WORK TO BE COMPLETED: Copy whichever lines of the data hold the word "edge".

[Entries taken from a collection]
■ ■ ■ ■
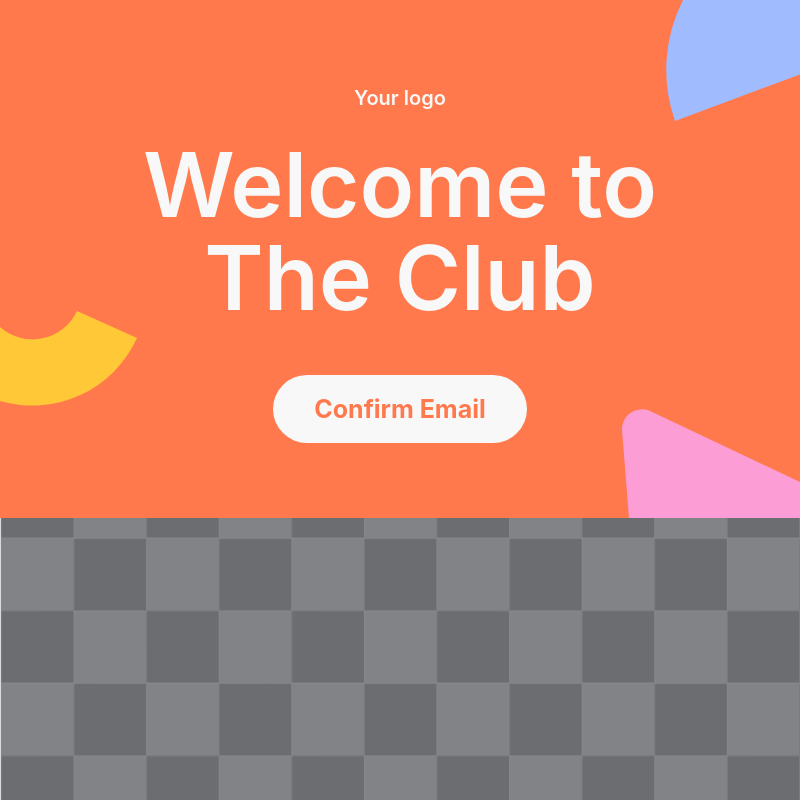
<!DOCTYPE html>
<html lang="en">
<head>
<meta charset="utf-8">
<title>Welcome to The Club</title>
<style>
  :root {
    --orange: #ff794c;
    --white: #f8f8f8;
    --blue: #a1bbff;
    --yellow: #ffc837;
    --pink: #fc9dd5;
    --tile-dark: #6c6d71;
    --tile-light: #828386;
    --tile-seam: rgba(140, 141, 145, .4);
    --edge: #d9d9da;
  }
  * { box-sizing: border-box; margin: 0; }
  body { overflow: hidden; }
  .email {
    display: flex;
    flex-direction: column;
    width: 800px;
    height: 800px;
    overflow: hidden;
    font-family: Inter, "Open Sans", sans-serif;
  }
  .hero {
    position: relative;
    display: flex;
    flex-direction: column;
    align-items: center;
    flex: 0 0 518px;
    padding-top: 86px;
    background: var(--orange);
    color: var(--white);
    text-align: center;
  }
  .shapes { position: absolute; inset: 0; }
  .logo, .headline, .button { position: relative; }
  .logo { font-size: 20px; font-weight: 600; line-height: 24px; }
  .headline {
    margin-top: 28px;
    font-size: 90px;
    font-weight: 600;
    line-height: 93px;
    white-space: nowrap;
  }
  .button {
    display: flex;
    align-items: center;
    justify-content: center;
    width: 254px;
    height: 68px;
    margin-top: 51px;
    border-radius: 34px;
    background: var(--white);
    color: var(--orange);
    font-size: 25px;
    font-weight: 700;
    text-decoration: none;
    white-space: nowrap;
  }
  .transparency {
    flex: 1;
    border-left: 1px solid var(--edge);
    background:
      linear-gradient(90deg, var(--tile-seam) 1px, transparent 1px) 0 0 / 72.6px 72.5px,
      linear-gradient(var(--tile-seam) 1px, transparent 1px) 0 20px / 72.6px 72.5px,
      repeating-conic-gradient(var(--tile-dark) 0 25%, var(--tile-light) 0 50%) 0 -52.5px / 145.2px 145px;
    background-position: 0 0, 0 20px, 72.6px 92.5px;
  }
</style>
</head>
<body>
<main class="email">
  <section class="hero">
    <svg class="shapes" width="800" height="518" viewBox="0 0 800 518" aria-hidden="true">
      <path fill="var(--blue)" d="M820 67L675 121A154 154 0 0 1 683 0H820Z"/>
      <path fill="var(--yellow)" d="M77 311L137 338A115 115 0 0 1 0 401V327A49 49 0 0 0 77 311Z"/>
      <path fill="var(--pink)" d="M629 518L622 430A20 20 0 0 1 650 411L800 482V518Z"/>
    </svg>
    <p class="logo">Your logo</p>
    <h1 class="headline">Welcome to<br>The Club</h1>
    <a class="button" href="#">Confirm Email</a>
  </section>
  <div class="transparency"></div>
</main>
</body>
</html>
■ ■ ■ ■
THE ANSWER:
    --edge: #d9d9da;
    border-left: 1px solid var(--edge);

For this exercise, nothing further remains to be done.